== DATASET CONTENT

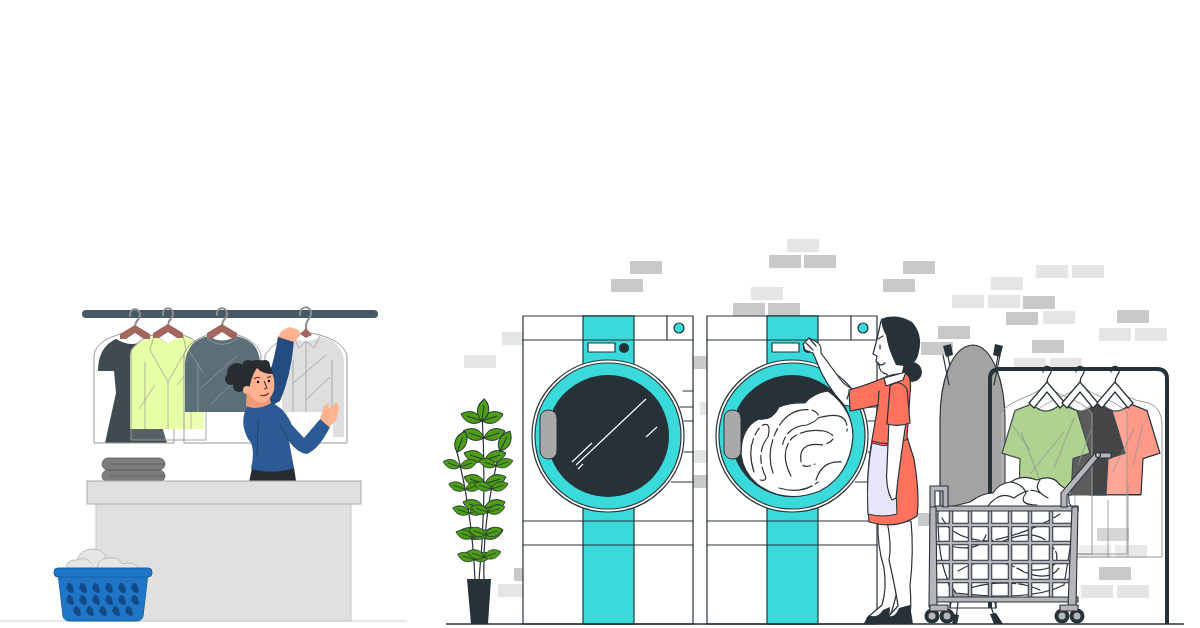
<!DOCTYPE html>
<html lang="en">
<head>
<meta charset="utf-8">
<title>Laundry service banner</title>
<style>
:root{--ink:#263238;--cyan:#3adada;--coral:#ff725e;--brick:#c9c9c9;--brick-pale:#e5e5e5;--steel:#455a64;--lime:#e6ff99;--skin:#ffb28f;--blue:#2b5a94;--basket:#1f76c7;--leaf:#4d9e16;--metal:#b5b5ba;--counter:#e0e0e0}
html,body{margin:0;overflow:hidden;background:#fff}
svg{display:block;width:1200px;height:628px}
.line{fill:none;stroke:var(--ink);stroke-width:1.2;stroke-linecap:round;stroke-linejoin:round}
.paper{fill:#fff;stroke:var(--ink);stroke-width:1.2;stroke-linejoin:round}
.cyan{fill:var(--cyan);stroke:var(--ink);stroke-width:1.2}
.coral{fill:var(--coral);stroke:var(--ink);stroke-width:1.2;stroke-linejoin:round}
.ink{fill:var(--ink)}
.metal{fill:var(--metal);stroke:var(--ink);stroke-width:1.1;stroke-linejoin:round}
.bag{fill:#fff;fill-opacity:.12;stroke:#9a9a9a;stroke-width:1}
.crease{fill:none;stroke:#8b9296;stroke-width:.8}
.wire{fill:none;stroke:#8d8d8d;stroke-width:2;stroke-linecap:round}
.wood{fill:#a1665e}
</style>
</head>
<body>
<svg viewBox="0 0 1200 628" role="img" aria-label="Laundry shop with a dry-cleaning counter, two washing machines and a clothes rack">
<defs>
  <rect id="brick" width="32" height="13"/>
  <path id="leaf" d="M0 0C3-9 12-12 21-7C17 2 8 5 0 0ZM0 0L15-5" fill="#4d9e16" stroke="#263238" stroke-width="1"/>
  <g id="leaf-pair"><use href="#leaf"/><use href="#leaf" transform="scale(-1 1)"/></g>
  <g id="washer">
    <rect class="paper" x="523" y="316" width="170" height="308"/>
    <rect class="cyan" x="583" y="316" width="51" height="308"/>
    <path class="line" d="M523 340H693M523 521H693M523 545H693M667 316V340M683 391H693M680 407H693M684 421H693M684 452H693M671 482H693"/>
    <circle class="cyan" cx="679" cy="328" r="5"/>
    <rect class="paper" x="588" y="343" width="27" height="9"/>
    <circle class="ink" cx="624" cy="348" r="5"/>
    <circle class="paper" cx="608" cy="436" r="76"/>
    <circle class="cyan" cx="608" cy="436" r="73"/>
    <circle class="ink" cx="608" cy="436" r="61"/>
  </g>
  <rect id="door-handle" x="540" y="410" width="17" height="49" rx="8" fill="#a9a9a9" stroke="#263238"/>
  <g id="wood-hanger">
    <path class="wire" d="M-5-20C-6-29 6-29 5-20C4-16 0-16 0-8"/>
    <path class="wood" d="M0-11L15-2V3H9L0-3L-9 3H-15V-2Z"/>
  </g>
  <g id="rack-hanger">
    <path class="line" d="M-4-16C-5-24 6-23 4-16C3-12 0-12 0-5"/>
    <path class="paper" d="M0-6L18 15L13 20L0 4L-13 20L-18 15Z"/>
  </g>
  <path id="tee" d="M-14 0Q0 13 14 0L31 6L44 45L27 50L25 83H-27L-26 50L-44 45L-31 6Z" stroke="#263238" stroke-width="1.2" stroke-linejoin="round"/>
  <path id="garment-bag" class="bag" d="M0-18C8-6 34-4 46 11V152H-46V11C-34-4-8-6 0-18Z"/>
  <g id="caster">
    <circle class="ink" cx="-7" r="7.5"/><circle class="ink" cx="8" r="7.5"/>
    <circle cx="-7" r="3.5" fill="#b5b5ba"/><circle cx="8" r="3.5" fill="#b5b5ba"/>
    <rect class="metal" x="-9" y="-11" width="18" height="6"/>
  </g>
  <path id="basket-hole" d="M-2-5Q3-6 4 4Q0 7-4 0Z" fill="#124a86"/>
</defs>

<rect width="1200" height="628" fill="#fff"/>

<g id="brick-wall">
  <g fill="var(--brick)">
    <use href="#brick" x="630" y="261"/><use href="#brick" x="611" y="279"/><use href="#brick" x="769" y="255"/><use href="#brick" x="804" y="255"/><use href="#brick" x="733" y="303"/><use href="#brick" x="768" y="303"/><use href="#brick" x="903" y="261"/><use href="#brick" x="883" y="279"/><use href="#brick" x="1023" y="296"/><use href="#brick" x="1006" y="312"/><use href="#brick" x="938" y="326"/><use href="#brick" x="921" y="342"/><use href="#brick" x="1117" y="310"/><use href="#brick" x="1032" y="340"/><use href="#brick" x="1097" y="528"/><use href="#brick" x="1099" y="567"/><use href="#brick" x="918" y="513"/><use href="#brick" x="514" y="568"/><use href="#brick" x="680" y="356"/><use href="#brick" x="680" y="475"/>
  </g>
  <g fill="var(--brick-pale)">
    <use href="#brick" x="787" y="239"/><use href="#brick" x="751" y="287"/><use href="#brick" x="464" y="355"/><use href="#brick" x="502" y="332"/><use href="#brick" x="498" y="584"/><use href="#brick" x="1036" y="265"/><use href="#brick" x="1072" y="265"/><use href="#brick" x="991" y="277"/><use href="#brick" x="952" y="295"/><use href="#brick" x="988" y="295"/><use href="#brick" x="1043" y="311"/><use href="#brick" x="1099" y="328"/><use href="#brick" x="1135" y="328"/><use href="#brick" x="1014" y="358"/><use href="#brick" x="1050" y="358"/><use href="#brick" x="1079" y="545"/><use href="#brick" x="1115" y="545"/><use href="#brick" x="1081" y="585"/><use href="#brick" x="1117" y="585"/><use href="#brick" x="700" y="402"/><use href="#brick" x="680" y="450"/>
  </g>
</g>

<g id="dry-cleaning-counter">
  <path d="M0 621H407" stroke="#cfcfcf" stroke-width="1"/>
  <rect x="82" y="310" width="296" height="8" rx="4" fill="var(--steel)"/>
  <g id="black-dress">
    <path class="ink" d="M116 339Q134 350 152 337L170 345L175 369L156 374L152 393L167 443H105L116 393L114 371L98 371Q98 347 116 339Z"/>
    <path class="bag" d="M94 443V355Q96 338 133 331Q171 337 174 355V443Z"/>
  </g>
  <g id="lime-jacket">
    <path d="M154 336L168 343L183 335L200 344Q204 370 204 429H130V355Q132 343 154 336Z" fill="var(--lime)"/>
    <path class="crease" d="M154 336L150 350L168 382L186 350L183 335M168 382V429M145 362V429M191 362V429M177 385L202 355M139 409L155 385"/>
    <path class="bag" d="M131 440V350Q140 336 168 331Q197 336 206 352V440Z"/>
  </g>
  <g id="steel-sweater">
    <path d="M209 336Q222 345 236 336Q259 340 260 363V412H185V363Q187 340 209 336Z" fill="var(--steel)"/>
    <path class="crease" d="M207 338Q222 351 238 338M198 363V412M247 363V412M201 388L237 356M211 404L250 366M189 351L203 372"/>
    <path class="bag" d="M184 443V355Q188 338 222 331Q257 337 261 355V443Z"/>
  </g>
  <g id="pale-shirt">
    <path d="M290 337L306 342L321 337Q342 341 344 361V437H333V412H282V355Q282 342 290 337Z" fill="#d9d9d9"/>
    <path class="crease" d="M293 336L299 348L306 341L314 348L320 336M306 342V412M293 360V412M332 360V412M292 384L326 355M306 400L330 377"/>
    <path class="bag" d="M265 443V355Q275 338 306 332Q342 338 347 355V443Z"/>
  </g>
  <use href="#wood-hanger" x="135" y="336"/><use href="#wood-hanger" x="168" y="335"/><use href="#wood-hanger" x="222" y="335"/>
  <path class="wire" d="M300 315C299 305 312 305 311 314C310 320 305 320 306 329"/>
  <path class="wood" d="M306 328L312 335L306 338L300 334Z"/>

  <g id="attendant">
    <path d="M270 371Q275 357 278 336L294 341Q291 376 280 401L262 411Z" fill="#244c80"/>
    <path d="M278 337Q281 329 290 327L299 330L300 336L294 342Z" fill="var(--skin)"/>
    <path d="M248 487L252 468H294L297 487Z" fill="#292c2e"/>
    <path d="M249 404Q262 396 276 405Q286 411 292 425L304 438L321 418L330 427Q319 449 307 454Q297 453 289 441L294 468Q274 475 251 469Q256 446 248 439Q238 420 249 404Z" fill="var(--blue)"/>
    <path d="M289 441L280 425M258 420L257 455" fill="none" stroke="#1d416f"/>
    <path d="M320 419L324 406L329 403L328 409L337 402L339 408L336 420L329 427Z" fill="var(--skin)"/>
    <path d="M247 392L246 406Q258 411 271 403L267 389Z" fill="#f09c7b"/>
    <path d="M245 374Q251 363 266 365Q276 373 274 390Q269 405 259 402Q247 398 245 374Z" fill="var(--skin)"/>
    <path d="M246 394Q239 386 241 372Q243 361 257 360Q270 359 273 374Q262 374 257 368Q251 376 249 391Z" fill="#292c2e"/>
    <circle cx="237" cy="373" r="10" fill="#292c2e"/><circle cx="231" cy="379" r="6" fill="#292c2e"/><circle cx="239" cy="386" r="6" fill="#292c2e"/><circle cx="248" cy="366" r="6" fill="#292c2e"/><circle cx="265" cy="365" r="5" fill="#292c2e"/>
    <circle cx="247" cy="390" r="4" fill="var(--skin)"/>
    <path d="M254 379Q257 376 260 378M267 378L271 376M264 381L267 388L264 389M260 395Q265 397 269 393" fill="none" stroke="#6b3328" stroke-width="1.1"/>
    <circle cx="258" cy="382" r="1.2"/><circle cx="269" cy="381" r="1.2"/>
  </g>

  <g id="folded-towels" fill="#7d7d7d" stroke="#5b5b5b" stroke-width=".8">
    <rect x="102" y="470" width="63" height="12" rx="6"/><rect x="102" y="458" width="63" height="12" rx="6"/><path d="M110 464H165M110 476H165"/>
  </g>
  <rect x="96" y="500" width="255" height="121" fill="var(--counter)" stroke="#c8c8c8"/>
  <rect x="87" y="481" width="274" height="23" fill="var(--counter)" stroke="#aaa"/>

  <g id="laundry-basket">
    <path d="M66 570Q66 559 77 560Q80 549 94 549Q104 550 106 558Q119 556 122 564Q136 560 140 571Z" fill="#e6e6e6" stroke="#bbb"/>
    <path d="M77 560Q86 556 91 563M106 558Q98 560 97 568" fill="none" stroke="#bbb"/>
    <path d="M58 573H148L143 616Q142 621 136 621H70Q64 621 63 616Z" fill="var(--basket)" stroke="#1962a6"/>
    <rect x="54" y="568" width="98" height="9" rx="4" fill="var(--basket)" stroke="#1962a6"/>
    <g id="basket-row"><use href="#basket-hole" x="70" y="588"/><use href="#basket-hole" x="83" y="588"/><use href="#basket-hole" x="96" y="588"/><use href="#basket-hole" x="109" y="588"/><use href="#basket-hole" x="122" y="588"/><use href="#basket-hole" x="135" y="588"/></g>
    <use href="#basket-row" y="12"/>
    <g><use href="#basket-hole" x="77" y="611"/><use href="#basket-hole" x="90" y="611"/><use href="#basket-hole" x="103" y="611"/><use href="#basket-hole" x="116" y="611"/><use href="#basket-hole" x="129" y="611"/></g>
  </g>
</g>

<g id="potted-plant">
  <path class="line" stroke-width="2" d="M475 580Q472 510 456 448M479 580Q487 500 482 413M484 580Q482 520 500 450"/>
  <use href="#leaf-pair" x="482" y="421"/><use href="#leaf" transform="translate(482 421) rotate(-65)"/>
  <use href="#leaf-pair" x="484" y="438"/><use href="#leaf-pair" x="485" y="460"/><use href="#leaf-pair" x="485" y="484"/><use href="#leaf-pair" x="484" y="509"/><use href="#leaf-pair" x="482" y="537"/>
  <use href="#leaf" transform="translate(457 452) rotate(-50)"/><use href="#leaf" transform="translate(500 451) rotate(-45)"/>
  <g transform="translate(460 467) scale(.8)"><use href="#leaf-pair"/><use href="#leaf-pair" x="7" y="28"/><use href="#leaf-pair" x="12" y="58"/><use href="#leaf-pair" x="16" y="88"/><use href="#leaf-pair" x="18" y="116"/></g>
  <g transform="translate(496 466) scale(.8)"><use href="#leaf-pair"/><use href="#leaf-pair" x="-6" y="29"/><use href="#leaf-pair" x="-10" y="58"/><use href="#leaf-pair" x="-13" y="86"/><use href="#leaf-pair" x="-15" y="114"/></g>
  <path class="ink" d="M467 579H491L488 624H471Z"/>
</g>

<g id="washing-machines">
  <use href="#washer"/>
  <path d="M576 465L646 399M572 462L592 443M646 437L657 427M578 469L583 464" stroke="#fff" stroke-width="1.1"/>
  <use href="#door-handle"/>
  <use href="#washer" x="184"/>
  <g id="spinning-load">
    <path class="paper" d="M741 454Q741 427 759 419Q772 421 779 407Q791 402 805 403Q813 393 828 391Q853 409 853 437Q850 475 820 491Q784 505 757 484Q743 472 741 454Z"/>
    <path class="line" d="M754 472Q745 445 761 426Q772 420 768 437Q756 452 764 473Q769 482 760 480M773 473Q765 450 779 426Q791 407 812 410Q827 417 807 425Q786 426 782 447M791 476Q779 453 792 438Q805 428 824 431Q843 437 824 445Q798 441 801 461Q802 470 815 464M818 418Q849 409 847 431M816 480Q822 460 842 462M779 488Q801 495 818 482" stroke-dasharray="34 4 8 4"/>
  </g>
  <use href="#door-handle" x="184"/>
</g>

<g id="ironing-board">
  <path class="line" d="M948 356L996 608M998 356L950 608" stroke-width="3"/>
  <path d="M973 345C951 346 940 383 940 420V520Q941 570 955 601H990Q1004 570 1005 520V420C1005 383 993 346 973 345Z" fill="#a3a3a3" stroke="#263238" stroke-width="1.2"/>
  <path class="line" d="M943 355L949 385M1000 355L994 385M950 602V608H996V602M958 602L956 620M989 602L996 620"/>
  <path class="ink" d="M943 346L951 344L953 355L946 357ZM995 344L1003 346L1000 357L993 355ZM954 614L959 615L957 624H952ZM990 614L996 613L1003 624H994Z"/>
</g>

<g id="garment-rack">
  <path d="M990 608V379Q990 369 1000 369H1157Q1167 369 1167 379V624" fill="none" stroke="var(--ink)" stroke-width="4"/>
  <path class="bag" d="M1116 384Q1121 399 1149 403Q1162 408 1162 425V557H1075V425Q1077 407 1104 402Z"/>
  <use href="#tee" x="1116" y="404" fill="#ff9a89" transform="translate(0 -38) scale(1 1.094)"/>
  <use href="#tee" x="1081" y="404" fill="#2b2b2e" transform="translate(0 -38) scale(1 1.094)"/>
  <use href="#garment-bag" x="1081" y="402"/>
  <use href="#tee" x="1046" y="404" fill="#a5cc80" transform="translate(0 -38) scale(1 1.094)"/>
  <use href="#garment-bag" x="1046" y="402"/>
  <use href="#rack-hanger" x="1047" y="388"/><use href="#rack-hanger" x="1080" y="388"/><use href="#rack-hanger" x="1115" y="388"/>
  <path class="crease" d="M1021 432L1040 480M1064 432L1030 474M1074 418L1054 468M1012 425L1030 450M1091 430L1078 465M1134 429L1112 473M1143 424L1133 466M1128 484V557M1108 500V557"/>
</g>

<g id="laundry-cart">
  <path class="paper" d="M938 510Q958 505 970 502Q982 493 993 493Q999 483 1011 482Q1022 474 1037 480Q1053 474 1060 485Q1070 490 1069 503L1076 512L1064 585Q1030 602 956 593Q937 572 938 510Z"/>
  <path class="line" d="M988 506Q1000 490 1014 498Q1030 486 1040 493M1011 482Q1023 484 1026 493Q1017 505 1037 505M1040 480Q1032 490 1048 498M942 518Q953 540 990 541Q1030 533 1060 514M950 546Q980 553 986 535M1001 542Q1040 524 1056 552Q1062 571 1030 570M958 571Q990 551 1024 572Q1050 582 1059 568M970 588Q1010 577 1040 590" stroke-dasharray="46 3 10 3"/>
  <g fill="none" stroke="var(--ink)" stroke-width="4.5"><path id="cart-grid" d="M937 525H1074M937 543H1074M937 562H1074M937 581H1074M951 510V600M970 510V600M990 510V600M1010 510V600M1030 510V600M1051 510V600"/></g>
  <use href="#cart-grid" fill="none" stroke="var(--metal)" stroke-width="2.5"/>
  <rect class="metal" x="932" y="506" width="146" height="5"/>
  <rect class="metal" x="932" y="597" width="146" height="5"/>
  <path class="metal" d="M930 486H948V507H943V491H935V507H930ZM930 507H936L937 607H929ZM1061 507V493L1095 453H1111V458H1098L1067 495V507ZM1072 507H1078L1076 607H1068Z"/>
  <circle class="metal" cx="1098" cy="455" r="2.5"/>
  <use href="#caster" x="939" y="616"/><use href="#caster" x="1069" y="616"/>
</g>

<g id="laundry-worker">
  <path class="paper" d="M878 521Q877 545 884 568Q887 589 882 605L867 618V623H888Q893 608 896 596Q902 567 899 521Z"/>
  <path class="paper" d="M887 521Q892 545 889 560Q896 591 898 606L886 619V623H909Q912 607 910 586Q914 551 911 521Z"/>
  <path class="ink" d="M864 623L869 615Q877 619 883 610L890 607L889 624H864ZM884 623L889 616Q895 618 899 608L910 605L913 624H884Z"/>
  <path class="paper" d="M855 390Q846 387 840 379L821 353Q822 344 815 341L809 338L803 344L805 350L813 353L816 360Q825 385 844 405L858 408Z"/>
  <path class="line" d="M809 338L816 346M806 343L813 350M847 399L850 390"/>
  <path class="paper" d="M881 321Q878 335 876 343L873 354L877 356L876 361L879 364Q879 373 887 374L888 384L906 383L903 360L907 335Z"/>
  <path class="ink" d="M881 319Q896 313 912 322Q923 334 919 351Q917 365 905 366L896 365L892 356Q888 347 886 335Q882 329 881 319Z"/>
  <circle class="ink" cx="912" cy="372" r="10"/>
  <path class="line" d="M878 339L883 336M880 345V349M878 364Q882 366 885 363M897 352Q901 350 900 357Q898 361 895 359"/>
  <path class="coral" d="M883 378Q893 373 907 374Q912 379 910 394L907 437L914 459Q920 495 917 516Q897 530 869 522Q865 480 872 440L878 405Q862 409 850 411L849 390Q870 384 883 378Z"/>
  <path class="line" d="M878 405L879 391M872 441Q891 447 908 439"/>
  <path class="paper" d="M884 378L906 372L903 380L886 386Z"/>
  <path d="M872 443Q882 447 894 445L897 514Q883 518 868 514Q866 474 872 443Z" fill="#e8e6fb" stroke="#263238"/>
  <path class="paper" d="M889 420L887 467Q885 488 892 500L896 498L898 479Q902 449 906 422Z"/>
  <path class="coral" d="M890 386Q899 378 907 389L910 423Q899 427 887 424Z"/>
</g>

<path d="M446 624H1184" stroke="var(--ink)" stroke-width="1.3"/>
</svg>
</body>
</html>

====

| EXERCISE DIRECTIONS |
Give back, word for word, only the lines above from the line holding "328L312 335L306 338L300" to the line holding "394Q239 386 241", both included.

| RESPONSE TO THE TASK |
  <path class="wood" d="M306 328L312 335L306 338L300 334Z"/>

  <g id="attendant">
    <path d="M270 371Q275 357 278 336L294 341Q291 376 280 401L262 411Z" fill="#244c80"/>
    <path d="M278 337Q281 329 290 327L299 330L300 336L294 342Z" fill="var(--skin)"/>
    <path d="M248 487L252 468H294L297 487Z" fill="#292c2e"/>
    <path d="M249 404Q262 396 276 405Q286 411 292 425L304 438L321 418L330 427Q319 449 307 454Q297 453 289 441L294 468Q274 475 251 469Q256 446 248 439Q238 420 249 404Z" fill="var(--blue)"/>
    <path d="M289 441L280 425M258 420L257 455" fill="none" stroke="#1d416f"/>
    <path d="M320 419L324 406L329 403L328 409L337 402L339 408L336 420L329 427Z" fill="var(--skin)"/>
    <path d="M247 392L246 406Q258 411 271 403L267 389Z" fill="#f09c7b"/>
    <path d="M245 374Q251 363 266 365Q276 373 274 390Q269 405 259 402Q247 398 245 374Z" fill="var(--skin)"/>
    <path d="M246 394Q239 386 241 372Q243 361 257 360Q270 359 273 374Q262 374 257 368Q251 376 249 391Z" fill="#292c2e"/>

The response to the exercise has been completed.